* Stored items
• • •
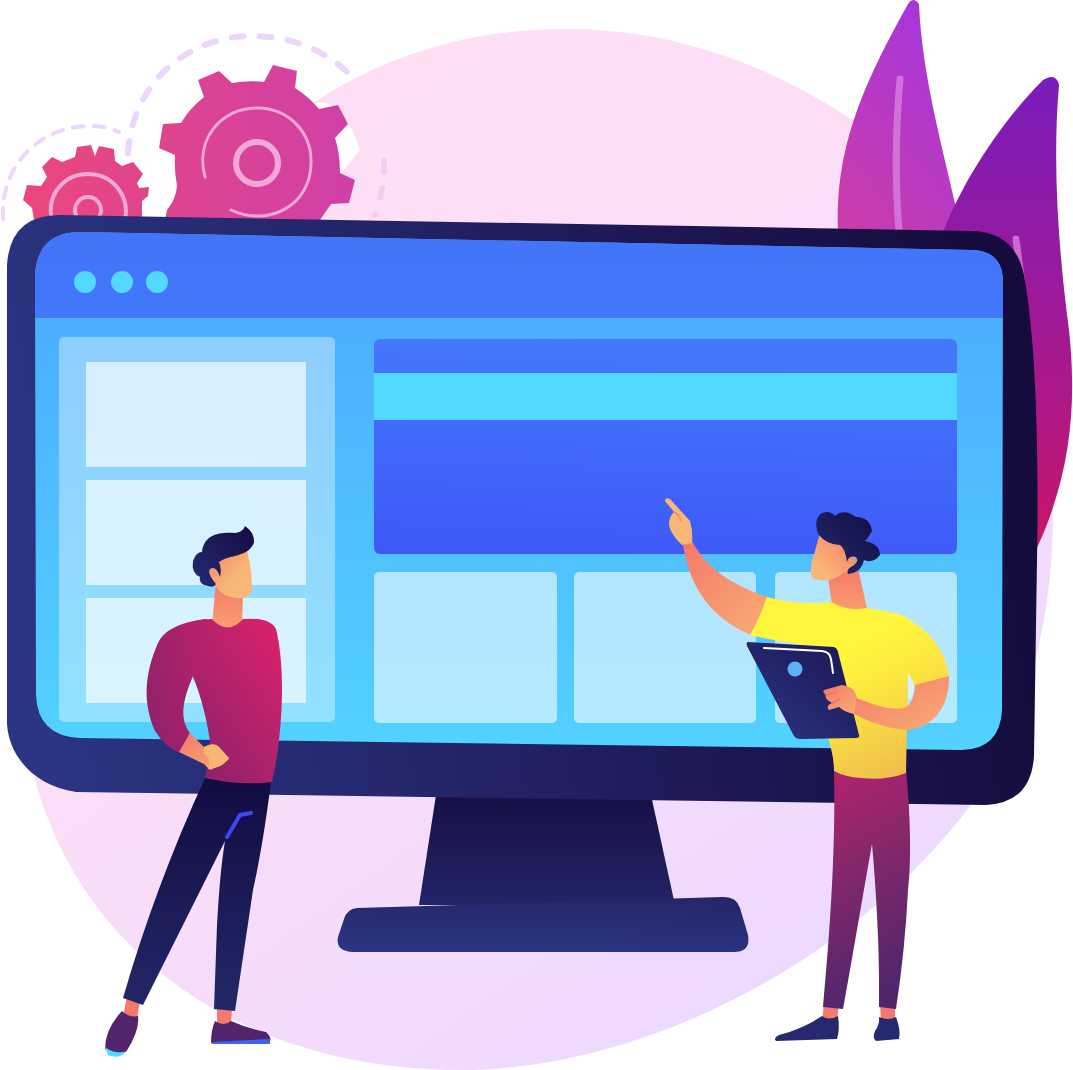
<!DOCTYPE html>
<html lang="en">
<head>
<meta charset="utf-8">
<title>Website layout illustration</title>
<style>
:root {
  --navy: #2b3582;
  --ink: #160e42;
  --cyan: #53d8ff;
  --skin: #f9b776;
  --skin-warm: #f5796a;
  --magenta: #d3216c;
  --yellow: #fff53d;
  --dash: #ecd6fc;
  --gear-line: #f0a8d6;
}
html, body { margin: 0; background: #fff; overflow: hidden; }
svg { display: block; width: 1073px; height: 1070px; }
.dashes { fill: none; stroke: var(--dash); stroke-linecap: round; }
.gear-ring { fill: none; stroke: var(--gear-line); stroke-linecap: round; }
.leaf-vein { fill: none; stroke: #d884e2; stroke-width: 7; stroke-linecap: round; opacity: .75; }
.cyan { fill: var(--cyan); }
.tile { fill: #fff; opacity: .57; }
.card { fill: #fff; opacity: .65; }
.hair { fill: url(#hair); }
.line { fill: none; stroke-linecap: round; stroke-linejoin: round; }
</style>
</head>
<body>
<svg viewBox="0 0 1073 1070" role="img" aria-label="Two men discussing a web page layout on a large monitor, with gears and leaves behind">
<defs>
  <linearGradient id="backdrop" x1="0" y1="0" x2=".7" y2="1"><stop offset="0" stop-color="#ffdff5"/><stop offset=".5" stop-color="#fbdef7"/><stop offset="1" stop-color="#ecd9ff"/></linearGradient>
  <linearGradient id="gear" gradientUnits="userSpaceOnUse" x1="30" y1="200" x2="430" y2="200"><stop offset="0" stop-color="#ea477d"/><stop offset="1" stop-color="#c93eb0"/></linearGradient>
  <linearGradient id="leaf-back" x1=".8" y1="0" x2=".2" y2="1"><stop offset="0" stop-color="#a436dc"/><stop offset="1" stop-color="#c93cac"/></linearGradient>
  <linearGradient id="leaf-front" x1="0" y1="0" x2="0" y2="1"><stop offset="0" stop-color="#7a1cbb"/><stop offset=".45" stop-color="#9b1a9c"/><stop offset="1" stop-color="#c71569"/></linearGradient>
  <linearGradient id="frame" x1="0" y1=".6" x2="1" y2=".5"><stop offset="0" stop-color="#2b3582"/><stop offset=".25" stop-color="#262b72"/><stop offset=".7" stop-color="#1c1652"/><stop offset="1" stop-color="#150b3c"/></linearGradient>
  <linearGradient id="screen" x1="0" y1="0" x2="0" y2="1"><stop offset="0" stop-color="#4aa7ff"/><stop offset="1" stop-color="#53d2ff"/></linearGradient>
  <linearGradient id="toolbar" x1="0" y1="0" x2="0" y2="1"><stop offset="0" stop-color="#4274f8"/><stop offset="1" stop-color="#4377fb"/></linearGradient>
  <linearGradient id="banner" x1=".55" y1="0" x2=".45" y2="1"><stop offset="0" stop-color="#4478fa"/><stop offset="1" stop-color="#3e59f8"/></linearGradient>
  <linearGradient id="stand" x1="0" y1="0" x2="0" y2="1"><stop offset="0" stop-color="#170f45"/><stop offset="1" stop-color="#222467"/></linearGradient>
  <linearGradient id="base" x1=".6" y1="0" x2=".4" y2="1"><stop offset="0" stop-color="#242669"/><stop offset="1" stop-color="#2b3582"/></linearGradient>
  <linearGradient id="hair" x1="0" y1="1" x2="1" y2="0"><stop offset="0" stop-color="#242b72"/><stop offset="1" stop-color="#130c40"/></linearGradient>
  <linearGradient id="face" x1="0" y1="0" x2="1" y2="1"><stop offset="0" stop-color="#f4846c"/><stop offset=".6" stop-color="#f9b776"/></linearGradient>
  <linearGradient id="face-left" x1="1" y1="0" x2="0" y2="1"><stop offset=".1" stop-color="#f4806a"/><stop offset=".8" stop-color="#f9b776"/></linearGradient>
  <linearGradient id="neck" x1="0" y1="0" x2="0" y2="1"><stop offset="0" stop-color="#f5796a"/><stop offset="1" stop-color="#f8a06f"/></linearGradient>
  <linearGradient id="arm" x1="0" y1="0" x2="1" y2="1"><stop offset="0" stop-color="#f4786b"/><stop offset=".9" stop-color="#f8a873"/></linearGradient>
  <linearGradient id="sweater" x1="1" y1=".25" x2=".3" y2="1"><stop offset="0" stop-color="#d3216c"/><stop offset="1" stop-color="#8e2269"/></linearGradient>
  <linearGradient id="sleeve" x1="1" y1="0" x2="0" y2=".5"><stop offset="0" stop-color="#bd216b"/><stop offset="1" stop-color="#93226a"/></linearGradient>
  <linearGradient id="jeans" x1="0" y1="0" x2="0" y2="1"><stop offset="0" stop-color="#120b42"/><stop offset="1" stop-color="#222868"/></linearGradient>
  <linearGradient id="shirt" x1=".4" y1=".35" x2=".75" y2="1"><stop offset="0" stop-color="#fff53d"/><stop offset=".3" stop-color="#fde83f"/><stop offset="1" stop-color="#eebc4d"/></linearGradient>
  <linearGradient id="trousers" x1="0" y1="0" x2=".2" y2="1"><stop offset="0" stop-color="#b6226d"/><stop offset=".5" stop-color="#80276b"/><stop offset="1" stop-color="#52266b"/></linearGradient>
  <linearGradient id="tablet" x1="0" y1="1" x2="1" y2="0"><stop offset="0" stop-color="#2b3582"/><stop offset="1" stop-color="#1b1653"/></linearGradient>
  <clipPath id="screen-shape"><path d="M35 276Q37 231 82 232L972 250Q1003 251 1003 282L1002 710Q1000 749 962 750L80 738Q37 736 36 694Z"/></clipPath>
  <path id="tooth" d="M74-25 97-15Q99 0 96 14L74 25Z"/>
</defs>

<path id="backdrop-shape" fill="url(#backdrop)" d="M566 29C680 29 775 68 860 125C985 215 1053 370 1053 515C1053 630 1020 740 970 806C850 965 640 1070 460 1070C250 1070 85 960 35 780C20 600 130 290 310 105C385 55 470 29 566 29Z"/>

<g id="gears">
  <path fill="#fff" d="M2 222C0 165 40 126 90 126Q112 126 128 140C140 75 190 36 250 36C300 36 335 56 352 76L310 105Q340 92 360 150L300 225Z"/>
  <path class="dashes" stroke-width="4" stroke-dasharray="11 10" d="M3 219C0 165 40 126 90 126Q107 126 119 132"/>
  <path class="dashes" stroke-width="6" stroke-dasharray="12 16" d="M128 153C133 80 190 36 252 36C290 36 325 50 348 73"/>
  <path class="dashes" stroke="#f6c9f1" stroke-width="6" stroke-dasharray="10 17" style="stroke:#f5cbf2" d="M384 161Q385 188 375 215"/>
  <g fill="url(#gear)">
    <path d="M34 220 32 208 23 200 27 185 41 186 47 177 42 167 52 157 62 162 75 157 77 147 91 145 95 156 99 146 114 149 115 161 122 166 133 162 143 174 137 183 139 188 149 187 148 196 142 201V220Z"/>
    <path d="M165 220 167 210Q176 199 177 186Q174 169 175 155L159 148 163 124 181 123Q189 109 204 97L198 80 219 71 232 83Q248 80 264 82L273 65 297 71 295 88Q309 97 319 109L338 105 348 124 335 138Q340 153 340 173L355 180 349 203 331 204 320 220Z"/>
  </g>
  <g class="gear-ring">
    <circle cx="88" cy="210" r="13" stroke-width="4"/>
    <path stroke-width="4" d="M52 220C46 195 64 174 88 174S130 195 125 220"/>
    <circle cx="257" cy="163" r="21" stroke-width="6"/>
    <path stroke-width="3" d="M205 177C195 140 220 108 257 108C290 108 312 134 311 163C311 204 270 228 231 210"/>
  </g>
</g>

<g id="leaves">
  <path fill="url(#leaf-back)" d="M838 232C834 145 867 78 908 4Q913-4 919 4C922 75 942 145 958 216V235Z"/>
  <path class="leaf-vein" d="M900 79Q893 160 899 230"/>
  <path fill="url(#leaf-front)" d="M940 240C960 185 1000 123 1043 80Q1056 72 1059 85C1052 165 1059 255 1069 330C1077 405 1071 475 1036 550L1010 500Z"/>
  <path class="leaf-vein" d="M1016 239 1022 285"/>
</g>

<g id="monitor">
  <path fill="url(#stand)" d="M436 795H651L675 905H419Z"/>
  <path fill="url(#base)" d="M357 908 722 897Q736 896 740 908L748 935Q751 952 734 952H353Q335 951 338 937L344 919Q347 909 357 908Z"/>
  <path fill="url(#frame)" d="M7 265Q10 215 60 215L972 231Q1015 232 1024 275C1036 340 1039 450 1037 560L1034 756Q1031 803 986 805L76 792C35 786 9 757 7 724Z"/>
  <g id="web-page" clip-path="url(#screen-shape)">
    <rect x="30" y="230" width="980" height="525" fill="url(#screen)"/>
    <rect x="30" y="230" width="980" height="88" fill="url(#toolbar)"/>
    <g class="cyan"><circle cx="85" cy="282" r="11"/><circle cx="122" cy="282" r="11"/><circle cx="157" cy="282" r="11"/></g>
    <rect x="59" y="337" width="276" height="385" rx="5" fill="#fff" opacity=".37"/>
    <g class="card"><rect x="86" y="362" width="220" height="105"/><rect x="86" y="480" width="220" height="105"/><rect x="86" y="598" width="220" height="105"/></g>
    <rect x="374" y="339" width="583" height="215" rx="6" fill="url(#banner)"/>
    <rect class="cyan" x="374" y="373" width="583" height="47"/>
    <g class="tile"><rect x="374" y="572" width="183" height="151" rx="5"/><rect x="574" y="572" width="182" height="151" rx="5"/><rect x="775" y="572" width="182" height="151" rx="5"/></g>
  </g>
</g>

<g id="man-in-sweater">
  <path fill="var(--skin-warm)" d="M127 997 140 1001 137 1019 123 1016ZM217 1005H232L231 1027H217Z"/>
  <path fill="#52246b" d="M122 1011Q129 1018 138 1016Q140 1030 126 1052Q116 1058 105 1049Q105 1029 122 1011Z"/>
  <path class="cyan" d="M105 1047Q115 1055 127 1051Q119 1060 108 1055Z"/>
  <path fill="#52246b" d="M215 1021Q224 1027 231 1021Q249 1029 266 1032Q272 1038 270 1041L211 1043Q211 1030 215 1021Z"/>
  <path fill="#3d62f6" d="M211 1042 270 1039V1044H212Z"/>
  <path fill="url(#jeans)" d="M205 778 271 782Q263 845 253 890L235 1011 214 1009 217 925Q220 870 225 841L143 1005 123 998Q155 887 205 778Z"/>
  <path class="line" stroke="#3c48f5" stroke-width="4" d="M227 837 240 815 251 813"/>
  <path fill="url(#neck)" d="M216 582 243 594 242 626Q228 633 212 625Z"/>
  <path fill="url(#sweater)" d="M212 619Q228 636 243 619Q270 617 276 629C285 665 284 728 272 782Q240 786 205 778L211 748Q205 705 193 677L180 626Q195 619 212 619Z"/>
  <path fill="url(#sleeve)" d="M207 619C181 622 165 629 158 643C145 672 142 702 155 731Q165 747 180 753L190 733C177 716 186 693 193 676L215 650Z"/>
  <path fill="url(#arm)" d="M190 733 204 747Q214 741 219 747L229 759Q220 766 210 770L204 764 179 752Z"/>
  <path fill="var(--skin)" d="M204 747Q214 742 220 748L229 758Q223 768 208 769Q212 757 204 754Z"/>
  <path fill="url(#face)" d="M214 562Q232 548 247 551Q252 569 252 590Q248 600 236 598Q223 597 217 588L209 579Q209 568 214 562Z"/>
  <path class="hair" d="M193 561Q196 552 202 552C204 535 218 532 235 533Q243 532 245 526Q255 533 254 543C247 558 230 554 219 562Q222 570 220 577Q216 565 210 569Q207 574 216 584Q214 588 208 586Q198 584 200 577Q191 573 193 561Z"/>
</g>

<g id="man-in-yellow">
  <path fill="var(--skin-warm)" d="M824 1002H839L837 1022H822ZM880 1002H895V1022H881Z"/>
  <path fill="#252a70" d="M822 1016Q829 1021 838 1016Q840 1030 837 1039L776 1041Q773 1038 779 1035Q803 1029 822 1016ZM879 1017Q888 1021 896 1017Q901 1030 899 1039L876 1041Q872 1038 875 1031Q880 1024 879 1017Z"/>
  <path fill="url(#trousers)" d="M834 768H906Q913 845 908 890C906 930 902 970 896 1009L879 1007C880 950 876 890 872 844C862 900 852 960 843 1009L823 1007C829 940 836 855 834 768Z"/>
  <path fill="url(#arm)" d="M683 545 692 541C707 570 736 587 768 597L751 635C711 618 690 588 683 545Z"/>
  <path fill="var(--skin)" d="M665 501Q665 497 670 499L690 521Q693 530 692 543L682 545Q671 535 669 525Q669 516 674 512Z"/>
  <path class="line" stroke="#ef8d68" stroke-width="1.5" d="M674 512Q680 515 681 521"/>
  <path fill="url(#neck)" d="M827 572 858 568 868 613Q848 616 832 604Z"/>
  <path fill="url(#shirt)" d="M767 597Q800 606 831 602Q848 612 867 608Q893 612 904 616C932 633 948 652 949 682L908 688V673L906 773Q885 781 861 778Q845 777 834 771Q834 755 827 735L829 648Q789 644 750 635Q759 619 767 597Z"/>
  <path fill="#d9f2ff" d="M908 673Q919 687 911 698L908 699Z"/>
  <path fill="url(#arm)" d="M915 685 949 676C950 706 934 727 908 730C888 729 869 722 852 713L856 698C874 705 892 711 904 708Q914 704 915 685Z"/>
  <path fill="url(#tablet)" d="M748 642 834 647Q837 648 838 652L859 735Q860 738 856 738L800 739Q796 739 794 736L747 646Q746 642 748 642Z"/>
  <path class="line" stroke="#fff" stroke-width="2" d="M764 648 822 651Q830 652 831 659L833 673"/>
  <circle cx="795" cy="669" r="7.5" fill="#5bb1f8"/>
  <path fill="url(#arm)" d="M824 690 842 685Q854 686 857 697L854 714Q844 712 839 707L829 710Q825 706 832 703Q824 699 826 695Q822 692 824 690Z"/>
  <path class="line" stroke="#ee7766" stroke-width="1.5" d="M826 695 837 692M832 703 840 699"/>
  <path fill="url(#face-left)" d="M820 533Q839 535 851 548L859 567Q854 574 844 572Q832 584 814 579Q808 574 813 558Z"/>
  <path class="hair" d="M818 534Q813 519 822 513Q830 510 835 516Q844 508 856 517Q870 517 872 531Q869 537 865 541Q880 544 880 555Q873 564 864 560Q861 573 848 574Q846 570 851 567Q860 562 856 557Q849 555 847 562Q845 548 840 545Q827 545 818 534Z"/>
</g>
</svg>
</body>
</html>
• • •
* Task requirements
Could you reproduce exactly, and only, the lines from the start of the records through the line containing "block; width: 1073px;", leaving out the pictures?

* Answer section
<!DOCTYPE html>
<html lang="en">
<head>
<meta charset="utf-8">
<title>Website layout illustration</title>
<style>
:root {
  --navy: #2b3582;
  --ink: #160e42;
  --cyan: #53d8ff;
  --skin: #f9b776;
  --skin-warm: #f5796a;
  --magenta: #d3216c;
  --yellow: #fff53d;
  --dash: #ecd6fc;
  --gear-line: #f0a8d6;
}
html, body { margin: 0; background: #fff; overflow: hidden; }
svg { display: block; width: 1073px; height: 1070px; }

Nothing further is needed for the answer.